----- Data -----
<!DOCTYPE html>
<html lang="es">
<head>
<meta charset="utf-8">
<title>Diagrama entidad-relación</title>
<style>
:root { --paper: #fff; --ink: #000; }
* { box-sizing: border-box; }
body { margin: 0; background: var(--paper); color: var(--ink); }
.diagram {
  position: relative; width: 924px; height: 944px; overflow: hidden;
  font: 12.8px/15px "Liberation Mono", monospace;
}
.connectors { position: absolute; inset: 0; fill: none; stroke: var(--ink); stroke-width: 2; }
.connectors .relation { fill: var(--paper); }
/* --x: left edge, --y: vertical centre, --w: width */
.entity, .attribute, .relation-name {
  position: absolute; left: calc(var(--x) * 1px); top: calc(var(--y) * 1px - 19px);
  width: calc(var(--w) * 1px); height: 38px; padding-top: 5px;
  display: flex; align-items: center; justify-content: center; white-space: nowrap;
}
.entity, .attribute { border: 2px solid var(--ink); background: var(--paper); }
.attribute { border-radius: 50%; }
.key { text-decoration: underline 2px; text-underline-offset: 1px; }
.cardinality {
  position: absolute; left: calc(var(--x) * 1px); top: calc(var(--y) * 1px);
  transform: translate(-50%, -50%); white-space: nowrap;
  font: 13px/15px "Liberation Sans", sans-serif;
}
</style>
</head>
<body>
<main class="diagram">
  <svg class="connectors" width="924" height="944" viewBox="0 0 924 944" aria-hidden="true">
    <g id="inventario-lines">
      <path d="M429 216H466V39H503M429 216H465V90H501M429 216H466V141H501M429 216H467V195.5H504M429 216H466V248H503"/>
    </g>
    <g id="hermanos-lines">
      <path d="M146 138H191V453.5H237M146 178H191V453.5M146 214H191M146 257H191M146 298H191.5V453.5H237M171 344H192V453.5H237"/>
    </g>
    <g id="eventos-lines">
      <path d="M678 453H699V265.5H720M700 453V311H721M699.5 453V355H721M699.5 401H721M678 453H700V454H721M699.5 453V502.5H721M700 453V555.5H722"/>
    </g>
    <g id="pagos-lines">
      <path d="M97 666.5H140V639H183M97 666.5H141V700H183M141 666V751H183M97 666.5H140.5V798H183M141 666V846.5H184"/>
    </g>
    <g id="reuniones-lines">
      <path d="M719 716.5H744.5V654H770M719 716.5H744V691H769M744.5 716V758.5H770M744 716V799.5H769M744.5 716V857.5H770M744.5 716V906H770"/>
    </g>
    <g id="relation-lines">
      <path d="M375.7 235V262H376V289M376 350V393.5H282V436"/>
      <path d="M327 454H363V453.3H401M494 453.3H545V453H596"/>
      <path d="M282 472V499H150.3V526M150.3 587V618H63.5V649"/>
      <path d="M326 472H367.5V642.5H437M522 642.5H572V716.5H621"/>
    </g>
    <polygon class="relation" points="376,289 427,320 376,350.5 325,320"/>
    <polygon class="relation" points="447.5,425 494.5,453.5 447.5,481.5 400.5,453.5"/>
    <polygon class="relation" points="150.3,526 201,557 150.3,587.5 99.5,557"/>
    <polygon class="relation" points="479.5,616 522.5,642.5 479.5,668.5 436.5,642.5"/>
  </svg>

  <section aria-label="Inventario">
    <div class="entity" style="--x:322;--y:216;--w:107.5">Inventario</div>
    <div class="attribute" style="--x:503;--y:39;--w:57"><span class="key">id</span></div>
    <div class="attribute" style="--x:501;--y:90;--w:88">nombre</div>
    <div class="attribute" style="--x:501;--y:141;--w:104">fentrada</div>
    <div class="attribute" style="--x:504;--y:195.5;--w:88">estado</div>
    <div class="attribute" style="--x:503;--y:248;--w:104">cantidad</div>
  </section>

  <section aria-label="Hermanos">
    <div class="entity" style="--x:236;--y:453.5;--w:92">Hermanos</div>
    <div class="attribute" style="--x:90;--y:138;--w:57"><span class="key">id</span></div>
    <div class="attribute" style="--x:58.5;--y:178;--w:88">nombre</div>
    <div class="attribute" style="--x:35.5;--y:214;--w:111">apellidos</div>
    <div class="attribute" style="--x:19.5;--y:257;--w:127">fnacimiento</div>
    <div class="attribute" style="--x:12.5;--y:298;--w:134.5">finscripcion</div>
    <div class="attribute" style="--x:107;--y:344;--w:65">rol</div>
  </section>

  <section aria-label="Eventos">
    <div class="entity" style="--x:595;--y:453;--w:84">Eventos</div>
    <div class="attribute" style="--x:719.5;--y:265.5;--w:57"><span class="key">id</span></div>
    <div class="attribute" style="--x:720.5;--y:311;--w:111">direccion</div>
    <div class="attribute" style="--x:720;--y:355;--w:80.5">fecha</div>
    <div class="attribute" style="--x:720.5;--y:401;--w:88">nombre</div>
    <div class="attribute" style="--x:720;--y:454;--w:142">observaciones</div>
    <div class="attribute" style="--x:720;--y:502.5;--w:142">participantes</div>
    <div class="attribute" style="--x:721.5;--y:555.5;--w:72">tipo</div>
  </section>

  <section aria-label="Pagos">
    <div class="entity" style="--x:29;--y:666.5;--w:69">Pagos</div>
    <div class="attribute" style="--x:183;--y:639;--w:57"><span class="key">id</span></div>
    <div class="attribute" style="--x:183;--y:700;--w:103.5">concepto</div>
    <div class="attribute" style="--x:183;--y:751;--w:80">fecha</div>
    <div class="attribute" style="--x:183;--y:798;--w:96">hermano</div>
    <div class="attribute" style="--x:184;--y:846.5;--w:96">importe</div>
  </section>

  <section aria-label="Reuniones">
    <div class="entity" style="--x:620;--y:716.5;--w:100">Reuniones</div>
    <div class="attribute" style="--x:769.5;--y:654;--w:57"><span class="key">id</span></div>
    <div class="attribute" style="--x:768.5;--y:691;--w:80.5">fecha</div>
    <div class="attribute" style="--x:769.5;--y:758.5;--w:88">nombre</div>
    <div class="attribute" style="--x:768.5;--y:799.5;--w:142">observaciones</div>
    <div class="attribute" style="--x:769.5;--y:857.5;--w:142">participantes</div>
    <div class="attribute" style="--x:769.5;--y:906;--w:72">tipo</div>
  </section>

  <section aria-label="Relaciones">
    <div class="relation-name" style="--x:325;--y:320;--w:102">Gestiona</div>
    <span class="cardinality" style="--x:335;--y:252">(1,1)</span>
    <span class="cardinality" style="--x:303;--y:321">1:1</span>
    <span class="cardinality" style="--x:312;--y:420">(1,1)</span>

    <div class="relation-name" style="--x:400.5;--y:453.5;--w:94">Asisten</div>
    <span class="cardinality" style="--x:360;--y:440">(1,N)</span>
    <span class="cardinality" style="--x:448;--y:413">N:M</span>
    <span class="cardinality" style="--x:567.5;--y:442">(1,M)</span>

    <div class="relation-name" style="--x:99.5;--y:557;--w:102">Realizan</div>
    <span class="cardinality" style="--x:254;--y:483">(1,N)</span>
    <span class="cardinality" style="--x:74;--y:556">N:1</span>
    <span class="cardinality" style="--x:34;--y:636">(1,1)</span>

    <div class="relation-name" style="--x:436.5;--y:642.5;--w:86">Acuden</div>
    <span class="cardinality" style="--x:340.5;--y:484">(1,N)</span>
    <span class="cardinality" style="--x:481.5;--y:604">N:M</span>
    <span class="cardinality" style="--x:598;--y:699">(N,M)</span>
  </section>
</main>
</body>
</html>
-----
**Task statement**
Nothing in the records may be dropped; reproduce them exactly.

**Result of this task**
<!DOCTYPE html>
<html lang="es">
<head>
<meta charset="utf-8">
<title>Diagrama entidad-relación</title>
<style>
:root { --paper: #fff; --ink: #000; }
* { box-sizing: border-box; }
body { margin: 0; background: var(--paper); color: var(--ink); }
.diagram {
  position: relative; width: 924px; height: 944px; overflow: hidden;
  font: 12.8px/15px "Liberation Mono", monospace;
}
.connectors { position: absolute; inset: 0; fill: none; stroke: var(--ink); stroke-width: 2; }
.connectors .relation { fill: var(--paper); }
/* --x: left edge, --y: vertical centre, --w: width */
.entity, .attribute, .relation-name {
  position: absolute; left: calc(var(--x) * 1px); top: calc(var(--y) * 1px - 19px);
  width: calc(var(--w) * 1px); height: 38px; padding-top: 5px;
  display: flex; align-items: center; justify-content: center; white-space: nowrap;
}
.entity, .attribute { border: 2px solid var(--ink); background: var(--paper); }
.attribute { border-radius: 50%; }
.key { text-decoration: underline 2px; text-underline-offset: 1px; }
.cardinality {
  position: absolute; left: calc(var(--x) * 1px); top: calc(var(--y) * 1px);
  transform: translate(-50%, -50%); white-space: nowrap;
  font: 13px/15px "Liberation Sans", sans-serif;
}
</style>
</head>
<body>
<main class="diagram">
  <svg class="connectors" width="924" height="944" viewBox="0 0 924 944" aria-hidden="true">
    <g id="inventario-lines">
      <path d="M429 216H466V39H503M429 216H465V90H501M429 216H466V141H501M429 216H467V195.5H504M429 216H466V248H503"/>
    </g>
    <g id="hermanos-lines">
      <path d="M146 138H191V453.5H237M146 178H191V453.5M146 214H191M146 257H191M146 298H191.5V453.5H237M171 344H192V453.5H237"/>
    </g>
    <g id="eventos-lines">
      <path d="M678 453H699V265.5H720M700 453V311H721M699.5 453V355H721M699.5 401H721M678 453H700V454H721M699.5 453V502.5H721M700 453V555.5H722"/>
    </g>
    <g id="pagos-lines">
      <path d="M97 666.5H140V639H183M97 666.5H141V700H183M141 666V751H183M97 666.5H140.5V798H183M141 666V846.5H184"/>
    </g>
    <g id="reuniones-lines">
      <path d="M719 716.5H744.5V654H770M719 716.5H744V691H769M744.5 716V758.5H770M744 716V799.5H769M744.5 716V857.5H770M744.5 716V906H770"/>
    </g>
    <g id="relation-lines">
      <path d="M375.7 235V262H376V289M376 350V393.5H282V436"/>
      <path d="M327 454H363V453.3H401M494 453.3H545V453H596"/>
      <path d="M282 472V499H150.3V526M150.3 587V618H63.5V649"/>
      <path d="M326 472H367.5V642.5H437M522 642.5H572V716.5H621"/>
    </g>
    <polygon class="relation" points="376,289 427,320 376,350.5 325,320"/>
    <polygon class="relation" points="447.5,425 494.5,453.5 447.5,481.5 400.5,453.5"/>
    <polygon class="relation" points="150.3,526 201,557 150.3,587.5 99.5,557"/>
    <polygon class="relation" points="479.5,616 522.5,642.5 479.5,668.5 436.5,642.5"/>
  </svg>

  <section aria-label="Inventario">
    <div class="entity" style="--x:322;--y:216;--w:107.5">Inventario</div>
    <div class="attribute" style="--x:503;--y:39;--w:57"><span class="key">id</span></div>
    <div class="attribute" style="--x:501;--y:90;--w:88">nombre</div>
    <div class="attribute" style="--x:501;--y:141;--w:104">fentrada</div>
    <div class="attribute" style="--x:504;--y:195.5;--w:88">estado</div>
    <div class="attribute" style="--x:503;--y:248;--w:104">cantidad</div>
  </section>

  <section aria-label="Hermanos">
    <div class="entity" style="--x:236;--y:453.5;--w:92">Hermanos</div>
    <div class="attribute" style="--x:90;--y:138;--w:57"><span class="key">id</span></div>
    <div class="attribute" style="--x:58.5;--y:178;--w:88">nombre</div>
    <div class="attribute" style="--x:35.5;--y:214;--w:111">apellidos</div>
    <div class="attribute" style="--x:19.5;--y:257;--w:127">fnacimiento</div>
    <div class="attribute" style="--x:12.5;--y:298;--w:134.5">finscripcion</div>
    <div class="attribute" style="--x:107;--y:344;--w:65">rol</div>
  </section>

  <section aria-label="Eventos">
    <div class="entity" style="--x:595;--y:453;--w:84">Eventos</div>
    <div class="attribute" style="--x:719.5;--y:265.5;--w:57"><span class="key">id</span></div>
    <div class="attribute" style="--x:720.5;--y:311;--w:111">direccion</div>
    <div class="attribute" style="--x:720;--y:355;--w:80.5">fecha</div>
    <div class="attribute" style="--x:720.5;--y:401;--w:88">nombre</div>
    <div class="attribute" style="--x:720;--y:454;--w:142">observaciones</div>
    <div class="attribute" style="--x:720;--y:502.5;--w:142">participantes</div>
    <div class="attribute" style="--x:721.5;--y:555.5;--w:72">tipo</div>
  </section>

  <section aria-label="Pagos">
    <div class="entity" style="--x:29;--y:666.5;--w:69">Pagos</div>
    <div class="attribute" style="--x:183;--y:639;--w:57"><span class="key">id</span></div>
    <div class="attribute" style="--x:183;--y:700;--w:103.5">concepto</div>
    <div class="attribute" style="--x:183;--y:751;--w:80">fecha</div>
    <div class="attribute" style="--x:183;--y:798;--w:96">hermano</div>
    <div class="attribute" style="--x:184;--y:846.5;--w:96">importe</div>
  </section>

  <section aria-label="Reuniones">
    <div class="entity" style="--x:620;--y:716.5;--w:100">Reuniones</div>
    <div class="attribute" style="--x:769.5;--y:654;--w:57"><span class="key">id</span></div>
    <div class="attribute" style="--x:768.5;--y:691;--w:80.5">fecha</div>
    <div class="attribute" style="--x:769.5;--y:758.5;--w:88">nombre</div>
    <div class="attribute" style="--x:768.5;--y:799.5;--w:142">observaciones</div>
    <div class="attribute" style="--x:769.5;--y:857.5;--w:142">participantes</div>
    <div class="attribute" style="--x:769.5;--y:906;--w:72">tipo</div>
  </section>

  <section aria-label="Relaciones">
    <div class="relation-name" style="--x:325;--y:320;--w:102">Gestiona</div>
    <span class="cardinality" style="--x:335;--y:252">(1,1)</span>
    <span class="cardinality" style="--x:303;--y:321">1:1</span>
    <span class="cardinality" style="--x:312;--y:420">(1,1)</span>

    <div class="relation-name" style="--x:400.5;--y:453.5;--w:94">Asisten</div>
    <span class="cardinality" style="--x:360;--y:440">(1,N)</span>
    <span class="cardinality" style="--x:448;--y:413">N:M</span>
    <span class="cardinality" style="--x:567.5;--y:442">(1,M)</span>

    <div class="relation-name" style="--x:99.5;--y:557;--w:102">Realizan</div>
    <span class="cardinality" style="--x:254;--y:483">(1,N)</span>
    <span class="cardinality" style="--x:74;--y:556">N:1</span>
    <span class="cardinality" style="--x:34;--y:636">(1,1)</span>

    <div class="relation-name" style="--x:436.5;--y:642.5;--w:86">Acuden</div>
    <span class="cardinality" style="--x:340.5;--y:484">(1,N)</span>
    <span class="cardinality" style="--x:481.5;--y:604">N:M</span>
    <span class="cardinality" style="--x:598;--y:699">(N,M)</span>
  </section>
</main>
</body>
</html>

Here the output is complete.